* WHAT IS BEING ASKED
Every entry is to be reproduced word for word, but the images are not.

** RECORD EXTRACTS follows **

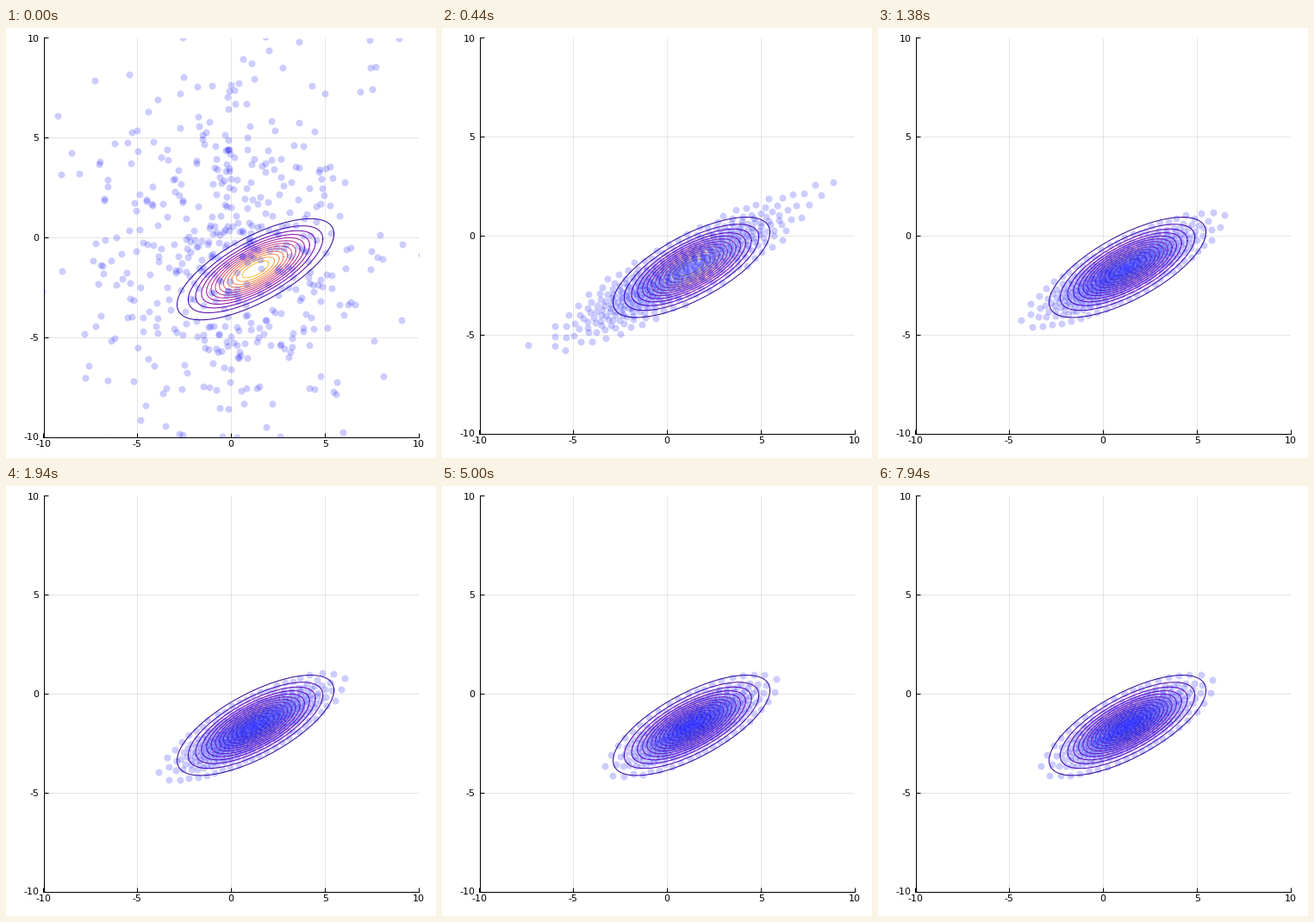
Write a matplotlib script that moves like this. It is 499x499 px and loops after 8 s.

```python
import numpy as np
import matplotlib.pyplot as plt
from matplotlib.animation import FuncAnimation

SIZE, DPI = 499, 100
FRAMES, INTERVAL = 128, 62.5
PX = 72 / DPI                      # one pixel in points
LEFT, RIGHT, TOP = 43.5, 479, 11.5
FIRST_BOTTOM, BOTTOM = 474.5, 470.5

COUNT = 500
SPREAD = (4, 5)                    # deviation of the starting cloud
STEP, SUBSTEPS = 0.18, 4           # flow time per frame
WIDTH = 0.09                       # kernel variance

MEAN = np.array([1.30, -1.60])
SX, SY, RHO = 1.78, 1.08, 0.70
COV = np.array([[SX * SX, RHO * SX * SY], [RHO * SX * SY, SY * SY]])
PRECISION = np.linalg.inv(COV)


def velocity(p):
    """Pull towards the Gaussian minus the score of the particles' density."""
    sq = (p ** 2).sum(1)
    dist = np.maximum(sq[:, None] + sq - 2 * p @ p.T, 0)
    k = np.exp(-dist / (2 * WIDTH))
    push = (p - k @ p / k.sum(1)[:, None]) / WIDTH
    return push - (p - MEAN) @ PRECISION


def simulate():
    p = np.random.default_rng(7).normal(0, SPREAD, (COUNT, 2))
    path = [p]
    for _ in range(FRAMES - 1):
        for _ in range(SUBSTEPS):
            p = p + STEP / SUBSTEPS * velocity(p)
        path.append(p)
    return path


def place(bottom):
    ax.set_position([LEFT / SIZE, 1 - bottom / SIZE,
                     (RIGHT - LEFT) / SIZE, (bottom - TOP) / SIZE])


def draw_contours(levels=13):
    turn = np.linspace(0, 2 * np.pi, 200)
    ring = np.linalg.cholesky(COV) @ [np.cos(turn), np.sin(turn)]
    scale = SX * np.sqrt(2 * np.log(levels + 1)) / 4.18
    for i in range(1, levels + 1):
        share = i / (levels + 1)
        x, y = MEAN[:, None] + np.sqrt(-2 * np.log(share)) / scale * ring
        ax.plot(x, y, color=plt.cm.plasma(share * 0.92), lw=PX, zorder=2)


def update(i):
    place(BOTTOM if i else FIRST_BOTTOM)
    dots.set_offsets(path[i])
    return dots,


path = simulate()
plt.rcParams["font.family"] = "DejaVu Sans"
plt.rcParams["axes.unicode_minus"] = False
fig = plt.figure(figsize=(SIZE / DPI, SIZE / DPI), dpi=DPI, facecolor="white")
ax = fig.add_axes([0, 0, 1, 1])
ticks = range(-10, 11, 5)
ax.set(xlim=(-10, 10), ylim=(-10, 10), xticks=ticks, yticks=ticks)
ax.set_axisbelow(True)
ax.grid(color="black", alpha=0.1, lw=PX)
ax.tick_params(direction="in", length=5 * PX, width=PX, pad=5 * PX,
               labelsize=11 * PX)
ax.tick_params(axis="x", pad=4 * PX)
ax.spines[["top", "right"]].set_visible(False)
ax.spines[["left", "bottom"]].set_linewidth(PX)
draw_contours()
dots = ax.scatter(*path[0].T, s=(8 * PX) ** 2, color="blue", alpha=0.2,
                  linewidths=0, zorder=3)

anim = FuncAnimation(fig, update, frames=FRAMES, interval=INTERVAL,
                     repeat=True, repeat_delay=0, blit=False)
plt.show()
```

** End of RECORD EXTRACTS **

* ANSWER TO THIS EXERCISE
Write a matplotlib script that moves like this. It is 499x499 px and loops after 8 s.

```python
import numpy as np
import matplotlib.pyplot as plt
from matplotlib.animation import FuncAnimation

SIZE, DPI = 499, 100
FRAMES, INTERVAL = 128, 62.5
PX = 72 / DPI                      # one pixel in points
LEFT, RIGHT, TOP = 43.5, 479, 11.5
FIRST_BOTTOM, BOTTOM = 474.5, 470.5

COUNT = 500
SPREAD = (4, 5)                    # deviation of the starting cloud
STEP, SUBSTEPS = 0.18, 4           # flow time per frame
WIDTH = 0.09                       # kernel variance

MEAN = np.array([1.30, -1.60])
SX, SY, RHO = 1.78, 1.08, 0.70
COV = np.array([[SX * SX, RHO * SX * SY], [RHO * SX * SY, SY * SY]])
PRECISION = np.linalg.inv(COV)


def velocity(p):
    """Pull towards the Gaussian minus the score of the particles' density."""
    sq = (p ** 2).sum(1)
    dist = np.maximum(sq[:, None] + sq - 2 * p @ p.T, 0)
    k = np.exp(-dist / (2 * WIDTH))
    push = (p - k @ p / k.sum(1)[:, None]) / WIDTH
    return push - (p - MEAN) @ PRECISION


def simulate():
    p = np.random.default_rng(7).normal(0, SPREAD, (COUNT, 2))
    path = [p]
    for _ in range(FRAMES - 1):
        for _ in range(SUBSTEPS):
            p = p + STEP / SUBSTEPS * velocity(p)
        path.append(p)
    return path


def place(bottom):
    ax.set_position([LEFT / SIZE, 1 - bottom / SIZE,
                     (RIGHT - LEFT) / SIZE, (bottom - TOP) / SIZE])


def draw_contours(levels=13):
    turn = np.linspace(0, 2 * np.pi, 200)
    ring = np.linalg.cholesky(COV) @ [np.cos(turn), np.sin(turn)]
    scale = SX * np.sqrt(2 * np.log(levels + 1)) / 4.18
    for i in range(1, levels + 1):
        share = i / (levels + 1)
        x, y = MEAN[:, None] + np.sqrt(-2 * np.log(share)) / scale * ring
        ax.plot(x, y, color=plt.cm.plasma(share * 0.92), lw=PX, zorder=2)


def update(i):
    place(BOTTOM if i else FIRST_BOTTOM)
    dots.set_offsets(path[i])
    return dots,


path = simulate()
plt.rcParams["font.family"] = "DejaVu Sans"
plt.rcParams["axes.unicode_minus"] = False
fig = plt.figure(figsize=(SIZE / DPI, SIZE / DPI), dpi=DPI, facecolor="white")
ax = fig.add_axes([0, 0, 1, 1])
ticks = range(-10, 11, 5)
ax.set(xlim=(-10, 10), ylim=(-10, 10), xticks=ticks, yticks=ticks)
ax.set_axisbelow(True)
ax.grid(color="black", alpha=0.1, lw=PX)
ax.tick_params(direction="in", length=5 * PX, width=PX, pad=5 * PX,
               labelsize=11 * PX)
ax.tick_params(axis="x", pad=4 * PX)
ax.spines[["top", "right"]].set_visible(False)
ax.spines[["left", "bottom"]].set_linewidth(PX)
draw_contours()
dots = ax.scatter(*path[0].T, s=(8 * PX) ** 2, color="blue", alpha=0.2,
                  linewidths=0, zorder=3)

anim = FuncAnimation(fig, update, frames=FRAMES, interval=INTERVAL,
                     repeat=True, repeat_delay=0, blit=False)
plt.show()
```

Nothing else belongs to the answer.